The best part of this story is the beautiful prose. Alan Chin has a way of matching the prose to the story and here I often found the prose very musical, with a tempo that matched whatever action the horse is making at that time in the story — a rolling gait, or the ferocious pounding beats of stampeding horses. Also, I found that the most interesting character of any in the story was in fact the horse, Haji. His story is a parallel to Yousef’s. Though we know very little about Yousef (as does Nathan), we can understand him because Nathan understands horses more than people, and as such can understand Haji. He brings together the two characters, and in the end brings about their separation (you know I won’t say more than that, but it is a Bittersweet Dreams title).

A lovely horse is always an emotional experience for me, the kind that is spoiled by words. All my life I have often talked about horses — hell, most of the time I seem to talk of nothing else — but I have never been able to unravel my love of them using the commonplace adjectives of my limited vocabulary. To me they are a beautiful dream, to be admired but not scrutinized, lest they disappear before I can voice the words.

This is a story of young love, the period that is on the cusp of true adulthood, where your awareness of the world tilts to such an alarming degree. Many things can bring that change about and here it is the awakening of love for another man after Nathan’s whole childhood purely spend on his love of horses. They help him understand the change in his life, and through them they also help him see his naivete when he feels that first sting and the first touch of the coldness in the world.

More than anything, though, this story is really about the love of animals, and how they can define and explain the things in our lives, or help us change them:

I believe with all my fiber that until a man has loved an animal, a large part of his soul remains unawakened.

The Bittersweet Dreams titles from Dreamspinner are certainly not for everyone, and this story won’t be either. I won’t deny that the ending made me quite sad, but I’m also a realist, and I think that Alan Chin does a wonderful job with this story in portraying the shift between the idealistic adolescent and the reasoning adult. At the same time, the story is beautifully written and offers much more than the ending of a love affair. Definitely recommended.

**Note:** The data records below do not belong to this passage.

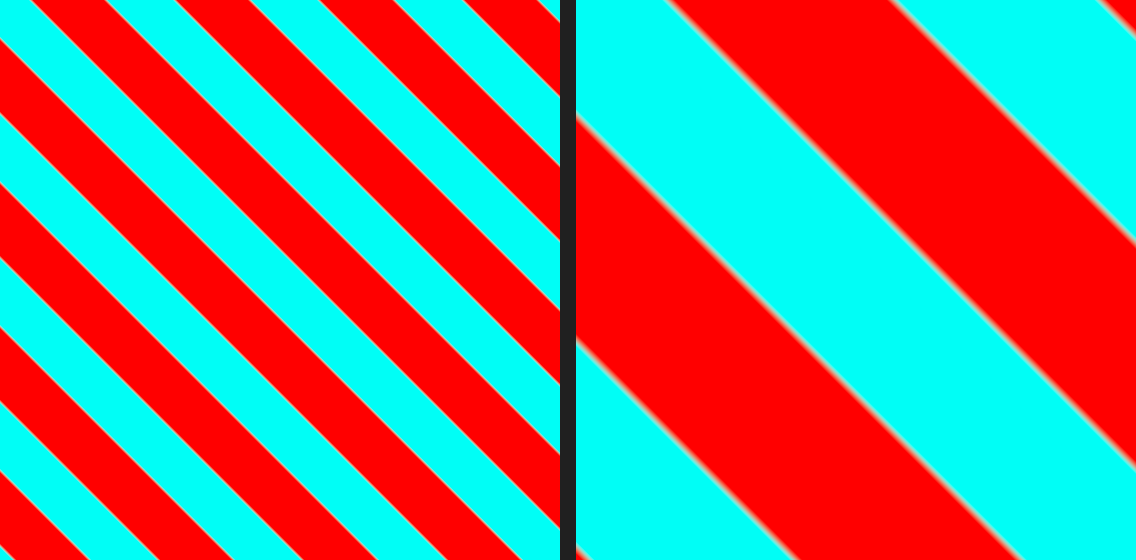
Left, the full canvas; right, a detail of the centre.
This pattern is drawn by a Shadertoy shader. Its source:

```glsl
// Diagonal red and cyan stripes falling to the right at 45 degrees.
// A repeated distance to the nearest red stripe gives the coverage, and
// the soft edges are blended in a perceptual (cube-root cone) space.

const mat3 RGB_TO_CONE = mat3(0.4122, 0.2119, 0.0883,
                              0.5363, 0.6807, 0.2817,
                              0.0514, 0.1074, 0.6300);

vec3 toPerceptual(vec3 color) {
    return pow(RGB_TO_CONE * pow(color, vec3(2.2)), vec3(1.0 / 3.0));
}

vec3 fromPerceptual(vec3 cone) {
    vec3 linearColor = inverse(RGB_TO_CONE) * (cone * cone * cone);
    return pow(clamp(linearColor, 0.0, 1.0), vec3(1.0 / 2.2));
}

// Signed distance to the nearest stripe, negative inside
float stripeDistance(float across, float period, float halfWidth) {
    return abs(mod(across + 0.5 * period, period) - 0.5 * period) - halfWidth;
}

void mainImage(out vec4 fragColor, in vec2 fragCoord) {
    vec2 uv = fragCoord / iResolution.y;

    // Position across the stripes, zero on the falling diagonal
    float across = (uv.x + uv.y - 1.0) * sqrt(0.5);
    float d = stripeDistance(across - 0.0861, 0.1819, 0.0473);

    // Soft edge, never narrower than a pixel
    float softness = max(0.0027, 0.75 / iResolution.y);
    float cyanAmount = smoothstep(-softness, softness, d);

    vec3 red = vec3(1.0, 0.0, 0.0);
    vec3 cyan = vec3(0.0, 0.995, 0.963);
    vec3 blend = mix(toPerceptual(red), toPerceptual(cyan), cyanAmount);
    fragColor = vec4(fromPerceptual(blend), 1.0);
}
```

  • I didn’t expect to see you here, Cole! I didn’t know you were one of Jessewave’s reviewers…but then I haven’t been around for long. Is this why you’ve read countless books? Well, okay, not countless, only 691!

    Anyway, I just added Alan’s story to my to-read list, so thanks for the recommendation ^.^ Alan’s such a nice person.

    • Yeah I’ve been a reviewer since last December, though I’ve been away recently. It does seem like I’ve read a lot of books from my shelves, doesn’t it? I have such a huge TBR list it trumps what I’ve already read!

  • You should really really read some of his work Eden. This is of course a good taste of his writing style, though generally different because it is a Bittersweet Dreams title. My favorite novel of his is probably Island Song, though that is most likely because I love the topics of mysticism and religion. All of his novels are pretty great!

  • I’ve yet to read Alan Chin’s work, I guess I’d better get moving. This one seems a great place to start. Great review, Cole.

  • Hey Feliz,

    Yeah it really is. Musicality is something that great writers do very subtly, and I always think that is one litmus against which a writer might do well in literary fiction, though it certainly lends well to romance because I see it as the subconscious way the author connects the subtle arcs in the pacing of the plot with our emotions. Alan Chin is someone who does this very well, in my opinion.

    Thanks for recommending this to me, Feliz!

  • Hi Cole,

    great review, and to the point for me! I loved this story, too – and I couldn’t agree more with you on the prose. Reading Alan Chin’s books is like listening to music, isn’t it?

Comments are closed.